From Barrett Jackson to Russo Steele to the Mecum Auction taking place in Glendale this weekend, Arizona is well known for its collector car auctions.
In fact, the most expensive car ever sold at auction in Arizona was a $9.9 million vintage 1937 Mercedes Benz 540 K Special Roadster sold by RM Sotheby’s in 2016.
We seem to throw around a lot of terms when describing collectible cars. Historic, classic, antique, vintage. But what do these terms mean and how are they different from one another?
While exact definitions may differ depending on who you ask, for the most part, these descriptions are related to the age of a car and its historic significance.
In Arizona, you can purchase historic vehicle plates if your vehicle was manufactured at least 25 years ago. That means if you are driving a 1997 model or older car, your vehicle is considered historic. Feel free to point out to the millennials in your life, which includes people born between 1981 and 1996, that this definition also makes them historic!
If you’re looking for a classic car license plate in Arizona, your car must be included on a list of official, approved classic cars from the Classic Car Club of America. This list includes American or foreign-built cars produced between 1915 and 1948.
The Classic Car Club of America typically only considers vehicles that were high-priced, top-end, and built in limited quantities for their official list of classic cars. They do not consider any mass-produced, assembly line vehicles as classics.
Most insurance companies and collectors, however, define a classic car as one that is at least 20-25 years old. This includes most vehicles manufactured before the year 2000.
Antique Cars are defined as being more than 45 years old. While I prefer not to think of myself as antique, a car built before 1977 does fall into the antique category.
Most people use antique cars for car shows or restoration projects.
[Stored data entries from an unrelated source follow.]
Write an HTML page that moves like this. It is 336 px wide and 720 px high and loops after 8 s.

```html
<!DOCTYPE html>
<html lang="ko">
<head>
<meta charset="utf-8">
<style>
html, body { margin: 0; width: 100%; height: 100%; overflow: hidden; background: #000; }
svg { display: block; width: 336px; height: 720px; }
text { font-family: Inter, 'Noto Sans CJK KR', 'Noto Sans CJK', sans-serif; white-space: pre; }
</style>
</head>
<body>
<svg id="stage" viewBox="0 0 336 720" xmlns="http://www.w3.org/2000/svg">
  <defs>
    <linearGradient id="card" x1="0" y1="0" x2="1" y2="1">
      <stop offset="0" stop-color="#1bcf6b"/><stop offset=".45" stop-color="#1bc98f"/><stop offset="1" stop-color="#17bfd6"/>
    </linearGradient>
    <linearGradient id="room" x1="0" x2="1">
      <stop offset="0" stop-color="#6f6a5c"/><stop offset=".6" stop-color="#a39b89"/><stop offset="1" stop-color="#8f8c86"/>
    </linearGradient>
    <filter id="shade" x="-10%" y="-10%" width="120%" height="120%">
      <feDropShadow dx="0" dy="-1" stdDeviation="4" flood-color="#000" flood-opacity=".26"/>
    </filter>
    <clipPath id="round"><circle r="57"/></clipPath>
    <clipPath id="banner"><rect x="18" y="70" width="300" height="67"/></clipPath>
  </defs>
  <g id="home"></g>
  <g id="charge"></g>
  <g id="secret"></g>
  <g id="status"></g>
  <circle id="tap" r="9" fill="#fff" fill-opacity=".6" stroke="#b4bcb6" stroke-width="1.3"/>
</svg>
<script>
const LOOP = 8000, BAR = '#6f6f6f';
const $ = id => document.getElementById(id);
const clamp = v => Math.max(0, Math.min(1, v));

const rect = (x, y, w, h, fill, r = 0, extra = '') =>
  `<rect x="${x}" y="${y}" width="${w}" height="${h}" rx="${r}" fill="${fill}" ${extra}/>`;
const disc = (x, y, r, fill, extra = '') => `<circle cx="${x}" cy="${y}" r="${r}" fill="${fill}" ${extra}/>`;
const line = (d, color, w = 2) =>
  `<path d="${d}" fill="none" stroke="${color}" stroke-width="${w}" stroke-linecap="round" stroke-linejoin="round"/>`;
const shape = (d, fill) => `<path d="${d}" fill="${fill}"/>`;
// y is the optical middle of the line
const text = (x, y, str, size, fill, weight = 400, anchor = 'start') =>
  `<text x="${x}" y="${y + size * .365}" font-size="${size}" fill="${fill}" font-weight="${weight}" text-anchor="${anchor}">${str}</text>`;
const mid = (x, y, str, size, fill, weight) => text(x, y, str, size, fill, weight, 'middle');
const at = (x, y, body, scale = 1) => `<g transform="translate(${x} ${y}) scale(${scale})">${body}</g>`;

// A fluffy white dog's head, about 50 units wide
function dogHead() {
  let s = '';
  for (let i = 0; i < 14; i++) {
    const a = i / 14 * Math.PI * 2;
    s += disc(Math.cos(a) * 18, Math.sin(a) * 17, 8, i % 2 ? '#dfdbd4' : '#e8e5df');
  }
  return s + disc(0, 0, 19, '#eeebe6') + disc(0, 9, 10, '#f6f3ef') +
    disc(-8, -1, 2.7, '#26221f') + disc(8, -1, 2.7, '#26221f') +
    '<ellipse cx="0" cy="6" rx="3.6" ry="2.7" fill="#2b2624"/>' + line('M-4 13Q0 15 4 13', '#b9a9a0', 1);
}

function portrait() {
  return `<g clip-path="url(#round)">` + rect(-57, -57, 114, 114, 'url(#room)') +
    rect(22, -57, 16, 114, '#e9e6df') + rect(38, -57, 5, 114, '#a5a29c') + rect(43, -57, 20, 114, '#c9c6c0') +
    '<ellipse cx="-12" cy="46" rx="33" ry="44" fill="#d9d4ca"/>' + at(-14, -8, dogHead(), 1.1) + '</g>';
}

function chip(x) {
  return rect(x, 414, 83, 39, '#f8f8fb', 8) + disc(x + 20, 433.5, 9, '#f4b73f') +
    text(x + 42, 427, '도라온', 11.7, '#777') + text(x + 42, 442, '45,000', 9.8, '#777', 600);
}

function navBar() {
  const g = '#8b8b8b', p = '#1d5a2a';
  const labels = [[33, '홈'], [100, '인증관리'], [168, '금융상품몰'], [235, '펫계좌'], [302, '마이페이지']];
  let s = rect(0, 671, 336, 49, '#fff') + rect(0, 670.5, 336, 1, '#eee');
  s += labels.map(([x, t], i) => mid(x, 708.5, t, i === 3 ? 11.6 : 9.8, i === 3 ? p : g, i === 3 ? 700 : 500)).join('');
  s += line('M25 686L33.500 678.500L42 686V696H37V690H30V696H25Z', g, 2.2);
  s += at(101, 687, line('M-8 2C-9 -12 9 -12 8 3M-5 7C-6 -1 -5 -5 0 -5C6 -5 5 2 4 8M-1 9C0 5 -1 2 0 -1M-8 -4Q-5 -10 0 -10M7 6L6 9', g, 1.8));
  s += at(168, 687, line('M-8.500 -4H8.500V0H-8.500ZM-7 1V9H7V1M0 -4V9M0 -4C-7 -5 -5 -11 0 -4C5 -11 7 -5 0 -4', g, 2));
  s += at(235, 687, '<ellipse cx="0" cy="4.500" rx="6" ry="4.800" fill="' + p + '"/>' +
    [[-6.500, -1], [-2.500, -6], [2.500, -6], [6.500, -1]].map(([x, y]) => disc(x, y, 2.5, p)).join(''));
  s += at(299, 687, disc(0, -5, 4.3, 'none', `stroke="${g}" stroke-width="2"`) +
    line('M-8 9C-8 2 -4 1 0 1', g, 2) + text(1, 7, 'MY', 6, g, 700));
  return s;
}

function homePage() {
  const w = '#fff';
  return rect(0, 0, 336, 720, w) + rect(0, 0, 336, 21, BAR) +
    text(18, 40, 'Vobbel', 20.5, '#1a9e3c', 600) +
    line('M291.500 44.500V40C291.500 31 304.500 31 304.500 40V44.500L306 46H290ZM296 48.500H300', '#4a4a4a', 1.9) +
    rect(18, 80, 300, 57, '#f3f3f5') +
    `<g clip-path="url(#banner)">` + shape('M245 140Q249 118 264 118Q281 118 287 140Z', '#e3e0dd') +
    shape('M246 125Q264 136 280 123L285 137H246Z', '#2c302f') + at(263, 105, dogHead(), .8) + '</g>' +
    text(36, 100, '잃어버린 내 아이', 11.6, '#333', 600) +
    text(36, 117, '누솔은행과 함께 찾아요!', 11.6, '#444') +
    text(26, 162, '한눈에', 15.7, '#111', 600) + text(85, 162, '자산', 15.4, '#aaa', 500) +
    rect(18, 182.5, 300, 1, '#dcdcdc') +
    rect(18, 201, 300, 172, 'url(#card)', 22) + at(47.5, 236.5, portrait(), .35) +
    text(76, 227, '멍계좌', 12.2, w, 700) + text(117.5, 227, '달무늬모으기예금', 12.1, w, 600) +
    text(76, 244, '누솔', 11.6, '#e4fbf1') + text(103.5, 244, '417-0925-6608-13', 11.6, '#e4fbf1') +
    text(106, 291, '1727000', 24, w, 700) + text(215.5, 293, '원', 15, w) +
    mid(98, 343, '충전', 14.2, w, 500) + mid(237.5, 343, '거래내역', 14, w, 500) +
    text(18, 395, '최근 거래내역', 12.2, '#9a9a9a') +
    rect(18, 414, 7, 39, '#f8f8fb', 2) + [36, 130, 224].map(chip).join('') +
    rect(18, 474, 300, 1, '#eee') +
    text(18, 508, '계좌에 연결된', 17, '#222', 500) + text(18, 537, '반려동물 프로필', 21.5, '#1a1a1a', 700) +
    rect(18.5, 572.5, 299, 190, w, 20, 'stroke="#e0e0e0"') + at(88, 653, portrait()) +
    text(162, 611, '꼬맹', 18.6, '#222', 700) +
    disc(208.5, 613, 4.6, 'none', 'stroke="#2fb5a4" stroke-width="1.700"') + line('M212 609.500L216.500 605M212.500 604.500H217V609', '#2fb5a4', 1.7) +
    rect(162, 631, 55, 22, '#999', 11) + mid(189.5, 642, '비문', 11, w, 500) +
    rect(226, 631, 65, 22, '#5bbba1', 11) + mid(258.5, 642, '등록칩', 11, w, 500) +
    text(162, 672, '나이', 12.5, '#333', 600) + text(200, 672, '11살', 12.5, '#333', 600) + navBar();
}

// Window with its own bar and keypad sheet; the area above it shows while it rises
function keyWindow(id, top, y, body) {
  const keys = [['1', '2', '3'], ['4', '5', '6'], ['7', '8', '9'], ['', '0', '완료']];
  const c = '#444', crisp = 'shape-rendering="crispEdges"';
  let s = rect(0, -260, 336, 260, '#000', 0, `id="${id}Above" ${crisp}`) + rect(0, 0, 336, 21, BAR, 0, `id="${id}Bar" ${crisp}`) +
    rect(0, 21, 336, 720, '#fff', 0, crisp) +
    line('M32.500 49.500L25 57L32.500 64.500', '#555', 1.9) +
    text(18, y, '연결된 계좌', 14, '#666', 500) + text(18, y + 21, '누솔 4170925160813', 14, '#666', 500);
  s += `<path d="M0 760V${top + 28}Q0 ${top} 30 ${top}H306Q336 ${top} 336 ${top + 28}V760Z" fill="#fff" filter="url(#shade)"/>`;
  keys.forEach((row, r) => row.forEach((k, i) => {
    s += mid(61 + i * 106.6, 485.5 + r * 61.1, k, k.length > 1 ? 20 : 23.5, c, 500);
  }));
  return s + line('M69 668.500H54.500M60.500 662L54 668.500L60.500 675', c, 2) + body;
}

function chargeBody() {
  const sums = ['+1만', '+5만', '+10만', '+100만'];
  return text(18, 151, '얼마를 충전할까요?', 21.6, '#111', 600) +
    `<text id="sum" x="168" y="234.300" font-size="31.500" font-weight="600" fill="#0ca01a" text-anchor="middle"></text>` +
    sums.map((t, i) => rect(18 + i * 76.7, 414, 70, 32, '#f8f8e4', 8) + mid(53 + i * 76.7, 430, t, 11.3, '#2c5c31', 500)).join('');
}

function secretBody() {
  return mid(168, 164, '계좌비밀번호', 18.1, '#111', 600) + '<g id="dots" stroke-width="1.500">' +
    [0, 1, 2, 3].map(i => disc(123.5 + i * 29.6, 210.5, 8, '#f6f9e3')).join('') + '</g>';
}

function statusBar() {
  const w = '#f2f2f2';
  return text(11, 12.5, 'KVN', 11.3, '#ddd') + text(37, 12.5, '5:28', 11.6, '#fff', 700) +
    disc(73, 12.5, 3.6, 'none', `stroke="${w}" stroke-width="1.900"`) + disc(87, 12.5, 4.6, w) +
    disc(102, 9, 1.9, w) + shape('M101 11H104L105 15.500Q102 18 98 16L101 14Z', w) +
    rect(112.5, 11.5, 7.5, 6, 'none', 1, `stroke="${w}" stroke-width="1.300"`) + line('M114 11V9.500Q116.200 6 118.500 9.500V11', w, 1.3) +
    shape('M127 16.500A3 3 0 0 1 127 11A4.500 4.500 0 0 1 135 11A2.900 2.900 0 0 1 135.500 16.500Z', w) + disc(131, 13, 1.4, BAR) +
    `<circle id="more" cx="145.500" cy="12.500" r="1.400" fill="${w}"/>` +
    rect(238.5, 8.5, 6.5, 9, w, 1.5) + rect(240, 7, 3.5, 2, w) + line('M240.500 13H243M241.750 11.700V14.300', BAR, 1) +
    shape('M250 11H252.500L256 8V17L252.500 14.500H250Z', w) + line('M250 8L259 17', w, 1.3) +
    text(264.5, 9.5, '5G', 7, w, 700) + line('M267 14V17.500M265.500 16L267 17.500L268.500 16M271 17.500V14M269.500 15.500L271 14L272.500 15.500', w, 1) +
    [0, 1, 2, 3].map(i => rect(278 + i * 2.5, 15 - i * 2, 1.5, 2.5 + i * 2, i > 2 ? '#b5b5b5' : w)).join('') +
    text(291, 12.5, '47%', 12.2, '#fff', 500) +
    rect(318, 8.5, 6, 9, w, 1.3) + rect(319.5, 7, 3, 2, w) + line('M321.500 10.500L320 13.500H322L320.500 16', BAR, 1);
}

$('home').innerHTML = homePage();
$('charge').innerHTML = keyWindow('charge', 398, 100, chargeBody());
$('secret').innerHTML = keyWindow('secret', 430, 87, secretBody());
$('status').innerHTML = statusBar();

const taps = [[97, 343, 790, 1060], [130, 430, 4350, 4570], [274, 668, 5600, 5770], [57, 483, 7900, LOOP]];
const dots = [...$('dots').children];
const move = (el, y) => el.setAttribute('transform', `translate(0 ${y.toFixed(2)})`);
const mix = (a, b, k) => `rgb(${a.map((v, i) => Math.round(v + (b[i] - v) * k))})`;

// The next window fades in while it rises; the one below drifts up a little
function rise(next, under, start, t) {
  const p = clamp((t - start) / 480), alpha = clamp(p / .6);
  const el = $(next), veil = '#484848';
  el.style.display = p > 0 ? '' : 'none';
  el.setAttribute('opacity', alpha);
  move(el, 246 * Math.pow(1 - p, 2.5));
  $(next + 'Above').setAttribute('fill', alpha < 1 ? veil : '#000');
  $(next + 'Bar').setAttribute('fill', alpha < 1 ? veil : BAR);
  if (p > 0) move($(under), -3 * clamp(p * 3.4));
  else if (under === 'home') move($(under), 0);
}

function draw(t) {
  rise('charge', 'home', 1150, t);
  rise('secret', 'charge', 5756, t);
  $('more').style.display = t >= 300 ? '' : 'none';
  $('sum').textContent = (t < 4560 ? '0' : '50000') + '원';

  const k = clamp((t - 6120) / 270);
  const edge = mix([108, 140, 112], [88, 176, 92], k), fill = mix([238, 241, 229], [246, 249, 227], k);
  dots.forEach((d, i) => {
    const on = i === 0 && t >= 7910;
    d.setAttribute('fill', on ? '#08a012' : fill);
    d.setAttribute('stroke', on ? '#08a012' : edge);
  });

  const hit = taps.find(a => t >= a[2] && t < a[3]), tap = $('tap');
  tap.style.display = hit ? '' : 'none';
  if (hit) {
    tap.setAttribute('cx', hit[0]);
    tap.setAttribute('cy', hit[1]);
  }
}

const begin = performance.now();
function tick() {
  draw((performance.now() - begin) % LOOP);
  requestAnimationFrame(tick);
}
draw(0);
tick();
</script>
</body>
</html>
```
Some of the first manufactured muscle cars, like the original Dodge Charger or Chevy Camaro, are considered antiques.
In February, we sold a beautiful custom 1941 Ford F1 stake bed pickup truck for $21,000 and a 1972 Chevrolet Monte Carlo two-door coupe for $13,750. While vastly different, both vehicles fall into the antique category of car sales.
Finally, vintage cars are those vehicles that were manufactured between 1918 and 1930. Because of their age, these can be difficult to find and are usually coveted by people who enjoy restoring cars and taking them to car shows.
We sold a custom restored Vintage 1930 Ford Model A Roadster for $21,000 at the end of February.
The value of your historic, classic, antique, or vintage car depends on a lot of factors – its condition, rarity, whether or not it has been restored, and how closely the restoration brings the vehicle to how it was originally sold.
Because of the complexity of appraising older vehicles, it is a job best left to a certified classic car appraiser.